Stored data
═══

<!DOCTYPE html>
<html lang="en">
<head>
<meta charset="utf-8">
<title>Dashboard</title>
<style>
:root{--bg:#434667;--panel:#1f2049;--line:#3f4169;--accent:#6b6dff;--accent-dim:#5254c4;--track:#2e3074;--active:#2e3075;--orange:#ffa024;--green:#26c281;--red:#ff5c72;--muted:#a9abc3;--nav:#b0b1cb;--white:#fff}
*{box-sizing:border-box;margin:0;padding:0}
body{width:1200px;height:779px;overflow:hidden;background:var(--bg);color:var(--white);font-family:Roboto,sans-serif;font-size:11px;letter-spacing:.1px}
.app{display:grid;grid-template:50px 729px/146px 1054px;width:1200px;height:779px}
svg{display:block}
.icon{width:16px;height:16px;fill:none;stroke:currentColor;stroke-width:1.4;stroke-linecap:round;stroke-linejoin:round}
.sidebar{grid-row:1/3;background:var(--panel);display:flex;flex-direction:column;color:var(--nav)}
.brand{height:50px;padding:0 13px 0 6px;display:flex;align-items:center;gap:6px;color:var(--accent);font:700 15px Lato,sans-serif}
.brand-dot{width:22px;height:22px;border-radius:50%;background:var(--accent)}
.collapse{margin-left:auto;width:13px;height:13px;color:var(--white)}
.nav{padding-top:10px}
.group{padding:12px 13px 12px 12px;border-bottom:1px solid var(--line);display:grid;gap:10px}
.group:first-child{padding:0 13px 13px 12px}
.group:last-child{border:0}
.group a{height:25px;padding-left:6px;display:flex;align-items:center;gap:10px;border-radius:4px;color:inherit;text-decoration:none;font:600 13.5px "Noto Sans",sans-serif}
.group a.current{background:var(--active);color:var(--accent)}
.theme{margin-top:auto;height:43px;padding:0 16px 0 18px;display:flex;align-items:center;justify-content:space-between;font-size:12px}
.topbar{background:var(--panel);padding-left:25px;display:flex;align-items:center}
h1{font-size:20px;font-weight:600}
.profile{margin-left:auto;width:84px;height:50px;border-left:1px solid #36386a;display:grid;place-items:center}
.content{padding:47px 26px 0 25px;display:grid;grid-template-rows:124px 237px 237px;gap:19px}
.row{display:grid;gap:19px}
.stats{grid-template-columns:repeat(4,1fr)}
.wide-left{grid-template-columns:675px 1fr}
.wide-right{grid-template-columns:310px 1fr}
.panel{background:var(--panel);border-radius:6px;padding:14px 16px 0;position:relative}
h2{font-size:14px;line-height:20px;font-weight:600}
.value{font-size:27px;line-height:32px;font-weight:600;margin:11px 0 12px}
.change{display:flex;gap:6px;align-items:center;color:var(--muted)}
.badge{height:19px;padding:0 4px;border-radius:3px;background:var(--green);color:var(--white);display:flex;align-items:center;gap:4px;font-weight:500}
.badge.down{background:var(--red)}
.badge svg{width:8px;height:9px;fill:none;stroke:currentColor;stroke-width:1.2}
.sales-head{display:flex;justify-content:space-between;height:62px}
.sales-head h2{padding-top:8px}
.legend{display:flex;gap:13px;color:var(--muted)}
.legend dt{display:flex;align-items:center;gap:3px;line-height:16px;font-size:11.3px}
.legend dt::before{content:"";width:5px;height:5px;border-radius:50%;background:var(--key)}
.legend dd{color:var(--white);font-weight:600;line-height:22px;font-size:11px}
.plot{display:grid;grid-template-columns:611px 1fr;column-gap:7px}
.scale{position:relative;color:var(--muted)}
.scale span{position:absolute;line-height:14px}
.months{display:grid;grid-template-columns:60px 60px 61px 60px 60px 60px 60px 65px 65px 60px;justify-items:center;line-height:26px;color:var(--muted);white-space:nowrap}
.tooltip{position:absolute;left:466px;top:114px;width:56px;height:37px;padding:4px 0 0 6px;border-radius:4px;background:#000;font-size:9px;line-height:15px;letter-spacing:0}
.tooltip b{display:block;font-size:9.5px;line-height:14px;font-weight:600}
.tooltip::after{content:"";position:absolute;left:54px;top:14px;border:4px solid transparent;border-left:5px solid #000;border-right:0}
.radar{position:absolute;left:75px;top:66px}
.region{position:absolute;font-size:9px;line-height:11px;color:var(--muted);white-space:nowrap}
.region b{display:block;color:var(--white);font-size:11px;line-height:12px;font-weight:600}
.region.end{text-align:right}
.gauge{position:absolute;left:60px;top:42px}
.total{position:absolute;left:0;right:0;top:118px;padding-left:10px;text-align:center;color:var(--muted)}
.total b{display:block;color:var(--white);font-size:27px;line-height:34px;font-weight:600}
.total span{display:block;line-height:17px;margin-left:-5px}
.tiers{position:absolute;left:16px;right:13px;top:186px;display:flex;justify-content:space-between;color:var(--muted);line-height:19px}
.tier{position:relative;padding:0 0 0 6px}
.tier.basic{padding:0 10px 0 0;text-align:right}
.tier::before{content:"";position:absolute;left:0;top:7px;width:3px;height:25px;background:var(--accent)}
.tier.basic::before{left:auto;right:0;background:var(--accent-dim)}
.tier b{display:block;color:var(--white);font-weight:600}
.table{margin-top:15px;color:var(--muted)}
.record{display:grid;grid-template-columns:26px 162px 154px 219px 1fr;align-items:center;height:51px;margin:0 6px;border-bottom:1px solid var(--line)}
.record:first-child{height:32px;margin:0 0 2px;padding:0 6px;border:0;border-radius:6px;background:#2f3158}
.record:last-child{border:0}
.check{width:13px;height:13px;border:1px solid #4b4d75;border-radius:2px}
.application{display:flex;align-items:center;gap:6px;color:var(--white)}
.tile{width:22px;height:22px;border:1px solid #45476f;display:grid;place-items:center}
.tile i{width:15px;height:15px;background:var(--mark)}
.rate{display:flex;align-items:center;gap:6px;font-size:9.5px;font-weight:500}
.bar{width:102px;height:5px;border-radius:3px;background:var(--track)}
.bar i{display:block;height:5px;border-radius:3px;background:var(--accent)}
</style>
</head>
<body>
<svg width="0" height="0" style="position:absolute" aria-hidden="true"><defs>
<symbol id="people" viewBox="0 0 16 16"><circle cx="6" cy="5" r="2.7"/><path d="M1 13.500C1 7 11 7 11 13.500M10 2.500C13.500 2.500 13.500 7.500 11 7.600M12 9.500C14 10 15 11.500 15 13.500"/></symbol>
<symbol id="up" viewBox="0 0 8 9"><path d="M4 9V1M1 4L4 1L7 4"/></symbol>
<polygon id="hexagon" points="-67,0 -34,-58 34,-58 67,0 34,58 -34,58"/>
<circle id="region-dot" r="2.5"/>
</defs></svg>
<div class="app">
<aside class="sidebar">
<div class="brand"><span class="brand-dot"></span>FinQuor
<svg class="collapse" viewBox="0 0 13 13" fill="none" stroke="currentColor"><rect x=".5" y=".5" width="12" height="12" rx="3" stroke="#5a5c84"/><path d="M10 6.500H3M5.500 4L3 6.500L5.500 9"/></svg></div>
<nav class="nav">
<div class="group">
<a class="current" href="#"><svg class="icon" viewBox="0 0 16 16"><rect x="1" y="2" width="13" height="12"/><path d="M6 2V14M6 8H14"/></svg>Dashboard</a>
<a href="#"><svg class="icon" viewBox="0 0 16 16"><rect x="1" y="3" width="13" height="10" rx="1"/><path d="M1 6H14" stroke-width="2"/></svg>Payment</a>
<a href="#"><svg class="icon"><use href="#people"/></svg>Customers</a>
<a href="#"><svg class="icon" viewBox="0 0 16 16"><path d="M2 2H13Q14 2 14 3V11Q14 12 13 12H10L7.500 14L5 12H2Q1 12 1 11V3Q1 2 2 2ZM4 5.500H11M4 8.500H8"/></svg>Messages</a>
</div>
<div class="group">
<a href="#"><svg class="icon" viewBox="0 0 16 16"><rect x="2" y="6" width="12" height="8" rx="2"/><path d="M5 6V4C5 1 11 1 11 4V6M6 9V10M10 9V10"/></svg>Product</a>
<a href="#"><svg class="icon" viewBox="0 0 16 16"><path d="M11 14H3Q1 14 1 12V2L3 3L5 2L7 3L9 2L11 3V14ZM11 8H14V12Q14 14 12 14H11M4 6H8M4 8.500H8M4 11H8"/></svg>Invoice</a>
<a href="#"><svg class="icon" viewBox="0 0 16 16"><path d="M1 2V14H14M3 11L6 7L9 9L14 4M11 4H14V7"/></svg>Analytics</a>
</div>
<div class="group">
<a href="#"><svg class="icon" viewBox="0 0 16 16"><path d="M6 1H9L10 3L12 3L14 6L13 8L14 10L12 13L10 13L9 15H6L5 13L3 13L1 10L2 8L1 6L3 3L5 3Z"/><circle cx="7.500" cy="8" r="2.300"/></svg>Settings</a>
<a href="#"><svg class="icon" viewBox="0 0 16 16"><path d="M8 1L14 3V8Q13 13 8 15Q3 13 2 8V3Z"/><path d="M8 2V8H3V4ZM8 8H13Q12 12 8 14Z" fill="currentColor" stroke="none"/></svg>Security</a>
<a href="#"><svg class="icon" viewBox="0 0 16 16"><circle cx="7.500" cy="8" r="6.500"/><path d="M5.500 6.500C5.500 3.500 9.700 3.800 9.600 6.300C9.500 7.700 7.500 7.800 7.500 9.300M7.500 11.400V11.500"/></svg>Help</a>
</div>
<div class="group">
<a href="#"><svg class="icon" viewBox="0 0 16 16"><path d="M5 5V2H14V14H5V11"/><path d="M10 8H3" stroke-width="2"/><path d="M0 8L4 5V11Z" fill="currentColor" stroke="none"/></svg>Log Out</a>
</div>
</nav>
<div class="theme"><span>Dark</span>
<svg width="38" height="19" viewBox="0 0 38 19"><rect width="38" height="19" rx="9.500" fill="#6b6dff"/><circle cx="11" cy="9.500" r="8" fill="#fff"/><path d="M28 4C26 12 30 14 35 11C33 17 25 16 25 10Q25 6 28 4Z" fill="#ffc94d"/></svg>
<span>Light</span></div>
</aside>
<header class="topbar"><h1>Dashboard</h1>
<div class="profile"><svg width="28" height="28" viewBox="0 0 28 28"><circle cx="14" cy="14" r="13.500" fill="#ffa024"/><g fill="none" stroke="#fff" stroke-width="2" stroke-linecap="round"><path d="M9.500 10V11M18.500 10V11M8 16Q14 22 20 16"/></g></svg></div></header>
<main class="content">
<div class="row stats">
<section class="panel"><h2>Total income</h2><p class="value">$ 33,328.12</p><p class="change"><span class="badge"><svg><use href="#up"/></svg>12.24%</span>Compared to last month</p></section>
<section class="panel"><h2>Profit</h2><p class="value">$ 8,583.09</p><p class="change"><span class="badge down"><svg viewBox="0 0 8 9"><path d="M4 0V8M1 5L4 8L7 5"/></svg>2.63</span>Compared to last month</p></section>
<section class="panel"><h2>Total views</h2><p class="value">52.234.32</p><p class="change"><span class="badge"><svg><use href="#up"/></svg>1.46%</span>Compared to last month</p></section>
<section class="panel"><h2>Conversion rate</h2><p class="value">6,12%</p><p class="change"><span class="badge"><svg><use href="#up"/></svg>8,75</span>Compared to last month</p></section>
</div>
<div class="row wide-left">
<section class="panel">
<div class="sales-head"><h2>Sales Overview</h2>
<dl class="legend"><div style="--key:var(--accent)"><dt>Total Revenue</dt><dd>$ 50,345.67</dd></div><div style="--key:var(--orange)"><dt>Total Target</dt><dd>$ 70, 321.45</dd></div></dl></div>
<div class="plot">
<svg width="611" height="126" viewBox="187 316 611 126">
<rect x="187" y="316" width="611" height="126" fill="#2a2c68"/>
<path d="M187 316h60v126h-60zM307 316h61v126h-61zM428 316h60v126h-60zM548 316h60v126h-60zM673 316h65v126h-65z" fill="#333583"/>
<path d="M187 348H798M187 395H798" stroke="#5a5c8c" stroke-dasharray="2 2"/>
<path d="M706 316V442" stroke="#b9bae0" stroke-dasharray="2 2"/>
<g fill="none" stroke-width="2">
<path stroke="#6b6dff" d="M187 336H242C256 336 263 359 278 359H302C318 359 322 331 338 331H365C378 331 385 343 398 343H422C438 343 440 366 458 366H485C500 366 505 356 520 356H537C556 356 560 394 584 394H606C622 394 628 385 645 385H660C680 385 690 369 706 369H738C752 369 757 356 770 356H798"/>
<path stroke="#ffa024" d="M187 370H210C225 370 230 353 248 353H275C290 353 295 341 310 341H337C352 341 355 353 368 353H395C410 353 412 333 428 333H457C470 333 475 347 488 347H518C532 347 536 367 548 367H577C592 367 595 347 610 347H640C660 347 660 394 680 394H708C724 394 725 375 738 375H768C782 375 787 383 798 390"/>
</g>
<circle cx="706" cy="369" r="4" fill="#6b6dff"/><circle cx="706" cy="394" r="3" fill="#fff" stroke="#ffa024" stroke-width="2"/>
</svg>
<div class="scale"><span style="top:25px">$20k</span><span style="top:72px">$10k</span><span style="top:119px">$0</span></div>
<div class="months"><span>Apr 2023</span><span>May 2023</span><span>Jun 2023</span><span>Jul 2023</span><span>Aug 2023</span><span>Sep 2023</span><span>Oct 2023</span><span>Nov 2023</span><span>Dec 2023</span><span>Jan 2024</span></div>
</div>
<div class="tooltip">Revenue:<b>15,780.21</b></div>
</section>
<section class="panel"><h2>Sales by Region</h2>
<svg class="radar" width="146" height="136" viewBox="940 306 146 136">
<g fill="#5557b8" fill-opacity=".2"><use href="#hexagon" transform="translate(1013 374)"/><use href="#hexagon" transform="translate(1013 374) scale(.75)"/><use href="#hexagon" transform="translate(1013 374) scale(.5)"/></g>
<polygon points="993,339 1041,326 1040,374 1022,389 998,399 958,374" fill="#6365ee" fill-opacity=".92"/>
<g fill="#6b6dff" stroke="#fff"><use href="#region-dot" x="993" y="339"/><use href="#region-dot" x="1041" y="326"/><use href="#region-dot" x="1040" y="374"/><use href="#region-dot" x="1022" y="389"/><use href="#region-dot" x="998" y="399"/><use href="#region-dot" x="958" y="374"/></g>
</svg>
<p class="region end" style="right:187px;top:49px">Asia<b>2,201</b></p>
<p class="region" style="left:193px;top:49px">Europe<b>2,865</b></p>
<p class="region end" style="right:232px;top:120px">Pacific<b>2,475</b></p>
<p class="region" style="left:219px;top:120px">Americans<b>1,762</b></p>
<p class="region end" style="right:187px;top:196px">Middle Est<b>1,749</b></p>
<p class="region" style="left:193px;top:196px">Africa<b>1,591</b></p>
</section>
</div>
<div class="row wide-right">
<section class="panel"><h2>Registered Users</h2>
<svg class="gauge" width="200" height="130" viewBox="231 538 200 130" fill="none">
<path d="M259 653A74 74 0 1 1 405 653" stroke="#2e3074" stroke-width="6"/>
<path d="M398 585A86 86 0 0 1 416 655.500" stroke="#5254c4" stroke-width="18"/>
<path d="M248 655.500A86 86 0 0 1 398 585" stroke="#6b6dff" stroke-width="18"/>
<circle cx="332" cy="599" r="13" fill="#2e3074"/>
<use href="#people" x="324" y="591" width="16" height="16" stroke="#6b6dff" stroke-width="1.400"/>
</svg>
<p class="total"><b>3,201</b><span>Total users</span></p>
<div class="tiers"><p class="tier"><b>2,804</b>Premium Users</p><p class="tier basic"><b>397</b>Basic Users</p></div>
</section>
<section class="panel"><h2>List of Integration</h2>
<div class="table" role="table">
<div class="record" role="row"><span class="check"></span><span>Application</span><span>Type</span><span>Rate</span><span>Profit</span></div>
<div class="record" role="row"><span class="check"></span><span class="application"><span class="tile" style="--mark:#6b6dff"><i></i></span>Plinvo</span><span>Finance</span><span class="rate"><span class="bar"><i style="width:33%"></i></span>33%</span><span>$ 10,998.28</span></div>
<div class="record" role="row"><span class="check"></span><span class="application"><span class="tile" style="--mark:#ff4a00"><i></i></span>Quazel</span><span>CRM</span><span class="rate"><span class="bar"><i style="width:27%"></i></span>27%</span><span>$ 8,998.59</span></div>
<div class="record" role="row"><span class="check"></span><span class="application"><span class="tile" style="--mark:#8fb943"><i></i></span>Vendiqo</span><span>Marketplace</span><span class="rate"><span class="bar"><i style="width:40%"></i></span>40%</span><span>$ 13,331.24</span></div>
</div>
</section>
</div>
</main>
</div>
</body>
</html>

═══

Each line above that has the word "child" should be copied.

RESPONSE TO THE TASK:
.group:first-child{padding:0 13px 13px 12px}
.group:last-child{border:0}
.record:first-child{height:32px;margin:0 0 2px;padding:0 6px;border:0;border-radius:6px;background:#2f3158}
.record:last-child{border:0}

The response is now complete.